Ashery explained that “by studying and treating Alzheimer’s disease in the animal model, we can implement our findings to include humans as well. After a series of hyperbaric treatments, elderly patients who were already suffering from memory loss showed an improvement of blood flow to the brain – as well as a real improvement in cognitive performance. Consequently, we succeeded in demonstrating the latent potential of hyperbaric medicine for treatment of neurologic conditions that originate from hypoxia – a deficiency of oxygen reaching the cells.”
Blinder added that “this breakthrough was enabled thanks to a new research approach that employs multi-photon microscopes. It allowed us to follow up improvements in indices taken from animal models before and after each chamber treatment. At the same time, we check blood vessel diameters and the formation of amyloid plaques in their brains”.
“The combination of an animal model from which we could learn the pathology of the disease, together with existing and available therapy, raises the hope that we will now be able to fight one of the greatest challenges to the western world,” commented Shapira. “According to
our findings, hyperbaric therapy given at a young age is likely to prevent this severe disease entirely.”
Efrati summed up the team’s findings: “By treating the root problem that causes cognitive deterioration with age, we are in fact mapping out the way to prevention. It is likely that hyperbaric medicine can potentially provide the opportunity for living with good brain function without relating to chronological age. The idea is to begin therapy before the onset of clinical symptoms of dementia and before deterioration and loss of extensive brain tissue. This is the stage at which blood vessels become occluded and the blood flow and the oxygen supply to the brain are diminished – a phenomenon that can already take place at a relatively early age.”
In summary, the team wrote, “we showed here that HBOT offers multi-faceted neuroprotective effects on the complex pathology of Alzheimer’s disease and also improves cerebral blood flow and cognition in humans.
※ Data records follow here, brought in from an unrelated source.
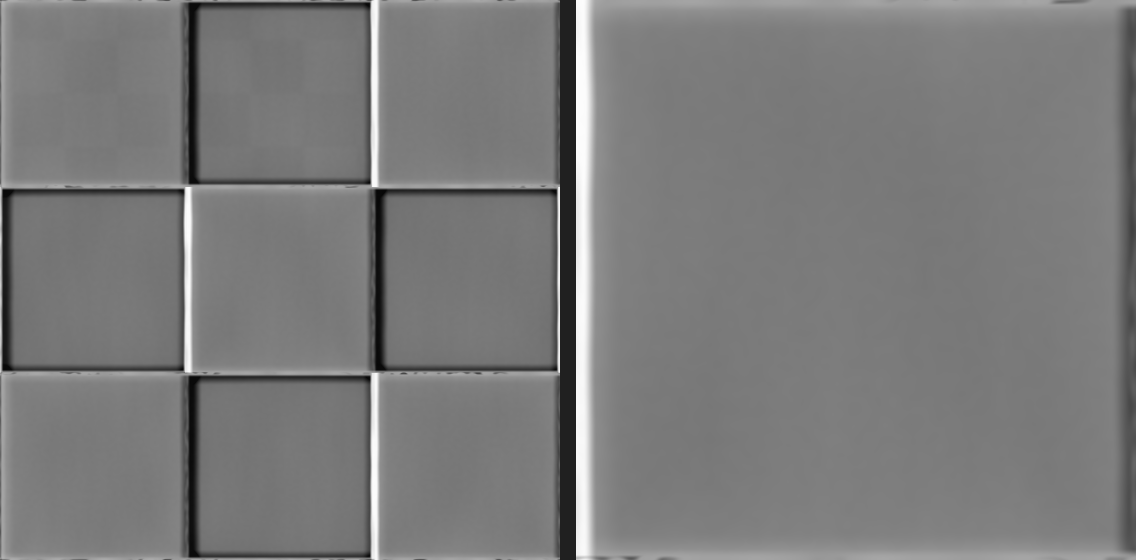
Left, the full canvas; right, a detail of the centre.
This texture map is drawn by a Shadertoy shader. Its source:

```glsl
// Three by three grey tiles, alternately raised and sunken, with lit bevels and worn seams.

const float TILES = 3.0;
const float RAISED_GREY = 0.478;
const float SUNKEN_GREY = 0.466;
const float SEAM_LIGHT = 0.63;
const float SEAM_DARK = 0.34;

vec2 gradientAt(vec2 lattice) {
    vec3 q = fract(lattice.xyx * vec3(0.1031, 0.1030, 0.0973));
    q += dot(q, q.yzx + 33.33);
    float angle = 6.2832 * fract((q.x + q.y) * q.z);
    return vec2(cos(angle), sin(angle));
}

// Gradient noise that wraps after the given number of lattice cells.
float gradientNoise(vec2 p, vec2 period) {
    vec2 i = floor(p), f = fract(p);
    vec2 s = f * f * f * (f * (f * 6.0 - 15.0) + 10.0);
    vec2 lo = mod(i, period), hi = mod(i + 1.0, period);
    float a = dot(gradientAt(lo), f);
    float b = dot(gradientAt(vec2(hi.x, lo.y)), f - vec2(1.0, 0.0));
    float c = dot(gradientAt(vec2(lo.x, hi.y)), f - vec2(0.0, 1.0));
    float d = dot(gradientAt(hi), f - 1.0);
    return mix(mix(a, b, s.x), mix(c, d, s.x), s.y);
}

float surfaceNoise(vec2 uv, vec2 frequency) {
    return gradientNoise(uv * frequency, frequency);
}

// One at the edge, falling to zero between the two distances.
float rim(float gap, float inner, float outer) {
    return 1.0 - smoothstep(inner, outer, gap);
}

float nearest(vec4 gap) {
    return min(min(gap.x, gap.y), min(gap.z, gap.w));
}

// Gaps are the distances to the left, right, bottom and top edges of the tile.
float raisedTile(vec4 gap, float leftLight) {
    float v = RAISED_GREY + 0.045 * exp(-nearest(gap) / 0.09);
    v += 0.07 * (rim(gap.z, 0.0, 0.05) + rim(gap.w, 0.0, 0.06));
    v += 0.06 * rim(gap.x, 0.02, 0.085);
    v -= 0.23 * rim(gap.y, 0.004, 0.045);
    return mix(v, 0.98, leftLight * rim(gap.x, 0.014, 0.038));
}

float sunkenTile(vec4 gap, float leftShadow) {
    float v = SUNKEN_GREY;
    v -= 0.06 * (exp(-gap.x / 0.06) + exp(-gap.w / 0.05));
    v -= 0.04 * (exp(-gap.y / 0.05) + exp(-gap.z / 0.05));
    v -= 0.38 * leftShadow * rim(gap.x, 0.03, 0.085);
    v -= 0.30 * rim(gap.w, 0.014, 0.066);
    v -= 0.27 * rim(gap.z, 0.010, 0.058);
    v -= 0.17 * rim(gap.y, 0.012, 0.06);
    return mix(max(v, 0.04), 0.96, rim(gap.y, 0.004, 0.021));
}

// Faint squares left on a face.
float ghostSquares(vec2 p) {
    vec2 wave = sin(3.1416 * (p * 3.5 + vec2(-0.2, 0.25)));
    vec2 side = smoothstep(-0.2, 0.2, wave) * 2.0 - 1.0;
    return side.x * side.y;
}

float faceMottle(vec2 uv) {
    float clouds = 0.022 * surfaceNoise(uv, vec2(8.0, 6.0));
    float streaks = 0.008 * surfaceNoise(uv, vec2(40.0, 7.0));
    float grain = 0.007 * surfaceNoise(uv, vec2(110.0));
    return clouds + streaks + grain;
}

// Vertical joint: grey and gritty beside a drop, pale at the sunken outer border.
float verticalSeam(float v, vec4 gap, float sunken, float outerLeft, vec2 uv) {
    float grit = surfaceNoise(uv, vec2(150.0, 50.0));
    float dark = sunken > 0.5 ? gap.x : gap.y;
    float tone = mix(SEAM_DARK, 0.78, sunken * outerLeft);
    v = mix(v, tone + 0.16 * grit, rim(dark, 0.002, 0.020));
    float pale = sunken > 0.5 ? gap.y : gap.x;
    float wear = 0.07 * smoothstep(-0.1, 0.4, surfaceNoise(uv, vec2(40.0, 18.0)));
    v -= wear * rim(pale, 0.002, 0.014);
    return mix(v, 0.40 + 0.15 * grit, outerLeft * (1.0 - sunken) * rim(gap.x, 0.001, 0.012));
}

// Horizontal joint: a pale line broken by short, thin dark chips.
float horizontalSeam(float v, vec4 gap, vec2 uv) {
    float dist = min(gap.z, gap.w);
    float tone = SEAM_LIGHT + 0.08 * surfaceNoise(uv, vec2(24.0, 9.0));
    v = mix(v, max(v, tone), rim(dist, 0.003, 0.021));
    float patches = smoothstep(-0.15, 0.3, surfaceNoise(uv + 0.13, vec2(11.0, 7.0)));
    float chips = smoothstep(-0.05, 0.35, surfaceNoise(uv + 0.004, vec2(60.0, 110.0)));
    return v - 0.36 * patches * chips * rim(dist, 0.001, 0.010);
}

void mainImage(out vec4 fragColor, in vec2 fragCoord) {
    vec2 uv = fragCoord / iResolution.xy;
    vec2 cell = floor(uv * TILES);
    vec2 p = fract(uv * TILES);
    float sunken = mod(cell.x + cell.y, 2.0);
    float outerLeft = 1.0 - step(0.5, cell.x);

    // Slightly uneven bevel edges.
    float wobble = 0.004 * surfaceNoise(uv, vec2(5.0, 19.0));
    vec4 gap = vec4(p.x, 1.0 - p.x, p.y, 1.0 - p.y);
    vec4 uneven = gap + wobble;

    float v = sunken > 0.5 ? sunkenTile(uneven, mix(1.0, 0.85, outerLeft))
                           : raisedTile(uneven, mix(1.0, 0.15, outerLeft));

    float ghosted = step(1.5, cell.y) * step(cell.x, 1.5);
    v += faceMottle(uv) + 0.005 * ghosted * ghostSquares(p) * smoothstep(0.03, 0.1, nearest(gap));
    v = verticalSeam(v, gap, sunken, outerLeft, uv);
    v = horizontalSeam(v, gap, uv);
    fragColor = vec4(vec3(clamp(v, 0.0, 1.0)), 1.0);
}
```
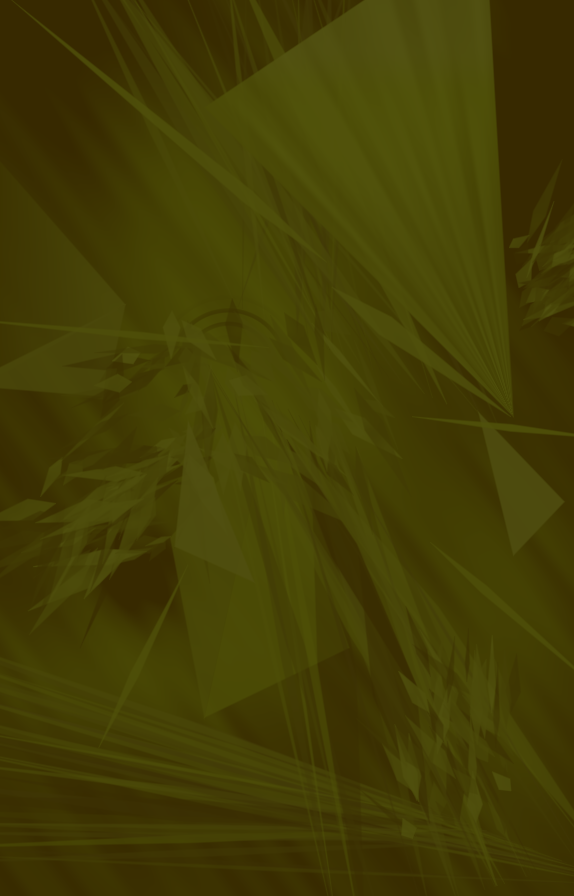
A WebGL 1 fragment shader for this background:

```glsl
precision highp float;
uniform vec2 u_resolution;

const vec3 BROWN = vec3(0.215, 0.16, 0.0);
const vec3 MOSS = vec3(0.265, 0.25, 0.01);
const vec3 OLIVE = vec3(0.312, 0.322, 0.025);
const vec3 ASH = vec3(0.33, 0.32, 0.1);
const float SOFT = 0.0013;

float hash(float n) {
  return fract(sin(n * 12.9898) * 43758.55);
}

float noise(vec2 p) {
  vec2 i = floor(p);
  vec2 f = fract(p);
  f = f * f * (3.0 - 2.0 * f);
  float n = i.x + i.y * 57.0;
  return mix(mix(hash(n), hash(n + 1.0), f.x),
             mix(hash(n + 57.0), hash(n + 58.0), f.x), f.y);
}

// Spot holds center and radii
float glow(vec2 p, vec4 spot) {
  vec2 d = (p - spot.xy) / spot.zw;
  return exp(-dot(d, d));
}

// Signed distance to the line a-b, positive on its left
float side(vec2 p, vec2 a, vec2 b) {
  vec2 d = normalize(b - a);
  return d.x * (p.y - a.y) - d.y * (p.x - a.x);
}

float triangle(vec2 p, vec2 a, vec2 b, vec2 c) {
  float turn = sign(side(c, a, b));
  float d = min(min(side(p, a, b) * turn, side(p, b, c) * turn), side(p, c, a) * turn);
  return smoothstep(-SOFT, SOFT, d);
}

// Blade between two ends, widest at the fraction "belly"
float sliver(vec2 p, vec4 ends, float width, float belly) {
  vec2 d = ends.zw - ends.xy;
  float h = dot(p - ends.xy, d) / dot(d, d);
  float halfWidth = width * min(h / belly, (1.0 - h) / (1.0 - belly));
  float edge = halfWidth - abs(side(p, ends.xy, ends.zw));
  return smoothstep(-SOFT, SOFT, edge) * step(abs(h - 0.5), 0.5);
}

// Tone holds lightness in x and ashiness in y
void lay(inout vec2 tone, float cover, float light, float ash) {
  tone = mix(tone, vec2(light, ash), cover);
}

// Scattered blades in an area, pointing along an angle
void burst(inout vec2 tone, vec2 p, vec4 area, float angle, float size, float seed) {
  for (int i = 0; i < 52; i++) {
    float k = seed + float(i) * 7.0;
    vec2 start = area.xy + area.zw * (vec2(hash(k), hash(k + 1.0)) - 0.5);
    float turn = angle + (hash(k + 2.0) - 0.5) * 1.3;
    vec2 tip = start + size * (0.3 + hash(k + 3.0)) * vec2(cos(turn), sin(turn));
    float cover = sliver(p, vec4(start, tip), size * (0.03 + 0.1 * hash(k + 4.0)), 0.35);
    float light = hash(k + 5.0);
    float shade = 0.6 + 0.4 * noise(p * 60.0 + k);
    lay(tone, cover * 0.75 * shade, 1.1 * light, 0.6 * light * light);
  }
}

// Long rays from one span to another
void rays(inout vec2 tone, vec2 p, vec4 from, vec4 to, float width, float seed) {
  for (int i = 0; i < 30; i++) {
    float k = seed + float(i) * 5.0;
    vec2 a = mix(from.xy, from.zw, hash(k));
    vec2 b = mix(to.xy, to.zw, hash(k + 1.0));
    float thin = hash(k + 2.0);
    float cover = sliver(p, vec4(a, b), 0.002 + width * thin * thin, 0.5);
    lay(tone, cover * 0.45, 1.1 * hash(k + 3.0), 0.35 * hash(k + 4.0));
  }
}

vec3 palette(vec2 tone) {
  vec3 c = mix(BROWN, MOSS, clamp(tone.x * 2.0, 0.0, 1.0));
  c = mix(c, OLIVE, clamp(tone.x * 2.0 - 1.0, 0.0, 1.0));
  return mix(c, ASH, clamp(tone.y, 0.0, 1.0));
}

void main() {
  vec2 p = gl_FragCoord.xy / u_resolution.y;

  // Broad glows and shadows
  float light = 0.16 + 0.65 * glow(p, vec4(0.29, 0.56, 0.17, 0.22));
  light += 0.4 * glow(p, vec4(0.13, 0.24, 0.17, 0.08)) + 0.35 * glow(p, vec4(0.56, 0.27, 0.1, 0.2));
  light += 0.3 * glow(p, vec4(0.2, 0.78, 0.08, 0.12)) - 0.3 * glow(p, vec4(0.02, 0.98, 0.16, 0.14));
  light -= 0.6 * glow(p, vec4(0.16, 0.36, 0.05, 0.05)) + 0.4 * glow(p, vec4(0.62, 0.88, 0.1, 0.2));
  float across = dot(p, vec2(0.8, 0.6));
  float grain = noise(vec2(dot(p, vec2(0.6, -0.8)) * 5.0 + 9.0, across * 55.0)) - 0.5;
  vec2 tone = vec2(max(light + 0.3 * grain, 0.0), 0.0);

  // Large facets
  lay(tone, 0.7 * triangle(p, vec2(0.0, 0.82), vec2(0.14, 0.66), vec2(-0.02, 0.57)), 0.3 + 2.5 * p.x, 3.0 * p.x);
  lay(tone, 0.7 * triangle(p, vec2(0.14, 0.66), vec2(0.118, 0.557), vec2(-0.04, 0.57)), 0.6, 0.4);
  lay(tone, 0.75 * triangle(p, vec2(0.3, 0.53), vec2(0.39, 0.277), vec2(0.228, 0.199)), 0.88, 0.05);
  lay(tone, 0.6 * triangle(p, vec2(0.3, 0.53), vec2(0.228, 0.199), vec2(0.19, 0.4)), 0.8, 0.15);

  // Rays from the top, along the floor and from the middle down
  rays(tone, p, vec4(0.08, 1.05, 0.4, 1.05), vec4(0.26, 0.66, 0.56, 0.52), 0.014, 11.0);
  rays(tone, p, vec4(-0.1, 0.3, -0.1, 0.03), vec4(0.5, 0.09, 0.7, 0.01), 0.012, 131.0);
  rays(tone, p, vec4(0.22, 0.6, 0.4, 0.5), vec4(0.36, -0.05, 0.68, 0.05), 0.022, 251.0);
  lay(tone, 0.8 * sliver(p, vec4(0.32, 0.51, 0.48, 0.2), 0.016, 0.4), 0.05, 0.0);
  lay(tone, 0.6 * sliver(p, vec4(0.4, 0.38, 0.48, 0.08), 0.025, 0.5), 0.05, 0.0);

  // Great fan with streaks gathered at its apex
  vec2 apex = vec2(0.573, 0.535);
  float fan = triangle(p, vec2(0.228, 0.88), apex, vec2(0.541, 1.09));
  float angle = atan(p.y - apex.y, p.x - apex.x);
  float streak = noise(vec2(angle * 38.0 + 9.0, p.y * 5.0)) - 0.5;
  float fanLight = 0.78 + 0.25 * glow(p, vec4(0.46, 0.87, 0.25, 0.1)) + 0.4 * streak;
  lay(tone, fan * 0.88, fanLight, 0.15 + 0.25 * streak + 0.4 * smoothstep(0.89, 0.95, p.y));

  // Curved dark bands above the core
  float reach = length(p - vec2(0.255, 0.59));
  float bands = smoothstep(0.2, 0.9, sin(reach * 420.0)) * glow(vec2(reach, p.y), vec4(0.055, 0.65, 0.016, 0.03));
  lay(tone, 0.7 * bands, 0.1, 0.0);

  // Splintered clusters
  burst(tone, p, vec4(0.19, 0.53, 0.12, 0.17), 3.75, 0.085, 401.0);
  burst(tone, p, vec4(0.13, 0.44, 0.14, 0.12), 3.8, 0.1, 907.0);
  burst(tone, p, vec4(0.6, 0.68, 0.07, 0.1), 0.65, 0.09, 1409.0);
  burst(tone, p, vec4(0.52, 0.16, 0.12, 0.2), 1.9, 0.085, 1913.0);
  burst(tone, p, vec4(0.29, 0.57, 0.24, 0.2), 5.3, 0.11, 2503.0);

  // Leading blades and pale shards
  lay(tone, 0.7 * triangle(p, vec2(0.21, 0.53), vec2(0.284, 0.35), vec2(0.195, 0.39)), 0.8, 0.6);
  lay(tone, 0.75 * triangle(p, vec2(0.534, 0.54), vec2(0.63, 0.44), vec2(0.573, 0.38)), 0.7, 0.65);
  lay(tone, 0.75 * sliver(p, vec4(0.013, 1.0, 0.365, 0.707), 0.008, 0.75), 0.95, 0.25);
  lay(tone, 0.7 * sliver(p, vec4(0.37, 0.68, 0.57, 0.535), 0.012, 0.3), 0.95, 0.35);
  lay(tone, 0.7 * sliver(p, vec4(-0.05, 0.645, 0.3, 0.612), 0.004, 0.6), 0.95, 0.2);
  lay(tone, 0.8 * sliver(p, vec4(0.46, 0.535, 0.68, 0.51), 0.004, 0.5), 1.0, 0.2);
  lay(tone, 0.7 * sliver(p, vec4(0.21, 0.37, 0.11, 0.165), 0.005, 0.6), 0.95, 0.2);
  lay(tone, 0.7 * sliver(p, vec4(0.48, 0.395, 0.68, 0.22), 0.005, 0.3), 0.95, 0.2);

  gl_FragColor = vec4(palette(tone), 1.0);
}
```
Targeting various pathways involved in the basic pathophysiology of Alzheimer’s disease may offer a more potent strategy for modifying disease progression… Given that HBOT is considered a safe and tolerable treatment currently being used in the clinic, the increasing number of clinical trials showing that HBOT improves cognitive function in patients suffering from chronic brain damage, the pre-clinical studies elucidating mechanisms of HBOT action and the fact that there is presently no effective intervention for Alzheimer’s HBOT should be considered as a therapeutic approach to slow the progression or even improve the pathophysiology responsible for this disease.”